1973: The quadrupling of oil prices leads to huge revenues for Iran; the Shah initiates a series of grandiose projects which lead to huge economic and social dislocations and widespread discontent; at the same time, the Nixon administration allows massive export of weaponry into Iran.
1976: The election of Carter brings the issue of human rights to the forefront of American foreign policy; Iranian dissidents agitate against monarchy.
1977: The 10 nights of poetry reading highlights the intellectual opposition to censorship and surveillance; the monarchial regime tries to accommodate the protests.
1978-79: An anti-monarchial revolutionary coalition takes shape between the forces of religious right, the nationalists, and the left; the Ayatollah Khomeini emerges as the revolution's leader.
1979: The Pahlavi dynasty is toppled, Iranian monarchy comes to an end; an "Islamic Republic" takes its place.
1979-1981: Militant Islamic students occupy the American embassy in Tehran in response to the deposed Shah's trip to the US and in retaliation for the coup d'etat of 1953; relations between US and revolutionary Iran deteriorate.
1979-81: The revolution's leadership goes to the Shi'i clerics; the revolution assumes an increasingly "Islamic" cast.
1979- 1989: Over a million Iranians, mostly professionals, leave their homeland; various exile communities emerge in Western countries.
1980-88: The Iran-Iraq war, Iran's only major war of the century, erupts when Iraqi forces invade the southwestern parts of the country; it leaves over 500,000 Iranians dead and vast areas of the country in ruins, before ending inconclusively after eight years.
1981-88: The war allows the Islamic State to consolidate its power; the Islamic Republic systematically suppresses all the other partners in the revolutionary coalition.
1989: The Ayatollah Khomeini, charismatic leader of the Iranian revolution, dies; after a brief power struggle, Ali Khameneh'i is elevated to the position of spiritual leader.
1989-97: President Hashemi-Rafsanjani undertakes a reconstruction effort, but the human rights situation continues to deteriorate.
1997: In the seventh presidential election since the revolution, Iranians elect Mohammad Khatami, a moderate cleric, to presidency; he promises to expand freedoms and work to create a civil society; US expresses support, but sanctions against Iran remain in place.

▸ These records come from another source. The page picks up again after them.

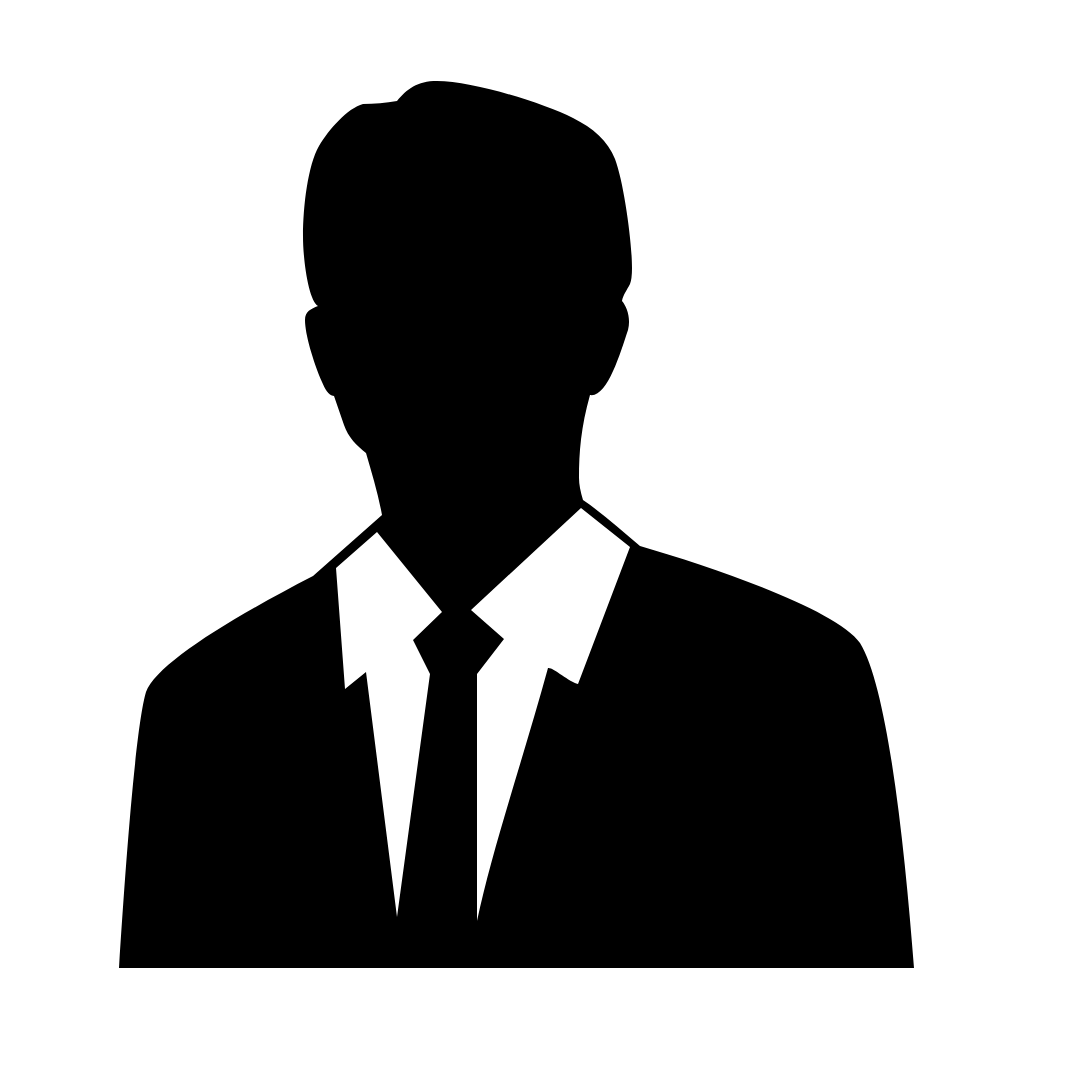
<!DOCTYPE html>
<html lang="en">
<head>
<meta charset="utf-8">
<title>Businessman silhouette</title>
<style>
:root { --ink: #000; --paper: #fff; }
html, body { margin: 0; background: var(--paper); overflow: hidden; }
.portrait { display: block; width: 1066px; height: 1077px; }
.figure { fill: var(--ink); }
.shirt { fill: var(--paper); }
</style>
</head>
<body>
<svg class="portrait" viewBox="0 0 1066 1077" role="img" aria-label="Silhouette of a man in a suit and tie">
  <path class="figure" d="M119 968
    C126 858 136 726 146 692 C156 665 224 622 313 576
    L382 515 C378 493 372 474 366 453 C357 446 348 437 344 425
    L334 396 C328 395 325 389 322 382 C313 361 305 334 305 320 C305 311 311 309 318 306
    C309 301 303 262 303 236 C303 206 308 165 319 146 C329 129 348 108 363 104
    C374 104 386 103 397 101 C407 89 417 81 437 81 C473 81 543 103 573 118
    C593 128 608 141 615 159 C624 183 632 242 632 268 Q632 279 630 284
    C627 290 623 295 622 301 C627 307 631 318 628 330 C620 354 607 398 590 395
    C581 427 579 452 579 478 Q579 487 583 500
    C602 513 621 530 640 546 C716 568 837 610 860 643 C888 688 905 850 914 968 Z"/>
  <g class="shirt">
    <path class="shirt-left" d="M377 532 L442 612 L413 640 L430 674 L397 917 L366 672 L345 689 L336 568 Z"/>
    <path class="shirt-right" d="M581 508 L630 547 L578 684 C569 682 553 667 548 668 C524 756 493 846 477 921 L477 674 L504 639 L471 610 Z"/>
  </g>
</svg>
</body>
</html>
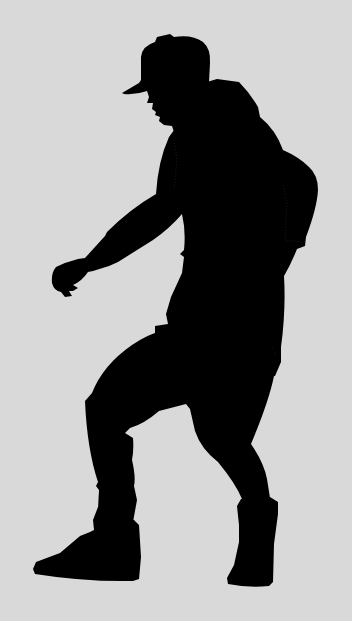
<!DOCTYPE html>
<html lang="en">
<head>
<meta charset="utf-8">
<title>Dancer silhouette</title>
<style>
:root { --ground: #d9d9d9; --ink: #000; --seam: #1c1c1c; }
html, body { margin: 0; background: var(--ground); overflow: hidden; }
.poster { display: block; width: 352px; height: 621px; }
.ground { fill: var(--ground); }
.dancer { fill: var(--ink); }
.seams { fill: none; stroke: var(--seam); stroke-width: 1; stroke-dasharray: 1 2; }
</style>
</head>
<body>
<svg class="poster" viewBox="0 0 352 621" role="img" aria-label="Black silhouette of a dancer in a cap and sneakers, stepping to the left">
  <rect class="ground" width="352" height="621"/>
  <g class="dancer">
    <path id="head-and-cap" d="M122 93 L139 83 L141 80 V57 Q142 46 155 42 L157 37 L170 34 L174 37 Q192 34 203 42 Q211 49 210 63 L209 82 L222 110 L180 150 L172 126 L164 125 L159 121 L160 117 L155 115 L156 112 L152 109 L153 103 L147 103 L149 97 L147 91 Q136 95 124 94 Z"/>
    <path id="torso-and-arms" d="M207 82 L217 79 L239 82 Q250 93 258 107 L260 117 Q276 130 283 150 Q299 157 309 167 Q318 175 318 190 Q317 208 306 237 L305 246 L297 249 Q291 264 284 276 Q286 310 281 347 L281 362 L275 376 L200 385 L163 335 L155 333 L155 326 L168 324 L166 314 L171 297 L182 273 L184 257 L180 254 L184 250 Q186 231 182 214 Q169 229 153 240 L118 262 L109 266 L93 271 L88 272 Q82 281 73 285 L78 288 L73 291 L69 291 L72 296 L65 297 L61 292 Q54 291 52 283 Q51 273 56 267 Q66 262 78 259 L85 258 L105 236 L107 232 Q130 209 156 194 Q158 161 169 137 L180 122 Z"/>
    <path id="trousers" d="M167 329 L281 345 L280 362 L274 376 Q269 401 251 444 Q264 463 267 479 L270 498 L256 502 L242 499 Q236 484 218 462 Q201 449 195 431 L190 409 L186 404 L159 411 Q144 424 130 428 L125 433 L133 438 Q134 450 132 460 Q136 477 134 486 L137 500 L133 522 L98 509 L99 490 L96 486 L98 482 Q87 449 85 401 L92 393 Q103 365 132 345 Q148 334 167 329 Z"/>
    <path id="left-shoe" d="M98 507 L134 520 L139 525 L141 557 L139 579 L133 581 Q85 582 35 574 L33 569 L36 562 L60 553 L80 536 L90 532 L94 530 L93 520 Z"/>
    <path id="right-shoe" d="M241 499 L270 497 L278 502 L278 514 L274 544 L273 582 L269 586 Q248 588 228 584 L227 578 L234 565 L239 542 L239 525 L237 506 Z"/>
  </g>
  <g class="seams">
    <path d="M174 140 L177 160 L174 190"/>
    <path d="M283 185 L287 205 L285 240 L303 242"/>
    <path d="M272 347 L276 356"/>
  </g>
</svg>
</body>
</html>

1998: The Ministry of Information launches a campaign of terror against Iranian dissidents; this leads to a series of chain assassinations, where a number of writers and political activists are kidnapped and/or murdered.
2000: Tensions between the reformists led by the President and the conservatives under the command of "The Spiritual Leader" escalate, each side accusing the other of undermining the Islamic Republican state; the judiciary begins a campaign of intimidation against freedom of expression; many reformist journals are shut down.
2001: President Khatami is elected to a second term; clashes with the conservatives escalate, leaving the president incapable of carrying the reform agenda forward.
2005: In a presidential election marred by widespread manipulation, an ultra-conservative dark horse candidate by the name of Mahmoud Ahmadinejad replaces the reformist President Khatami.
2006-2009 - ....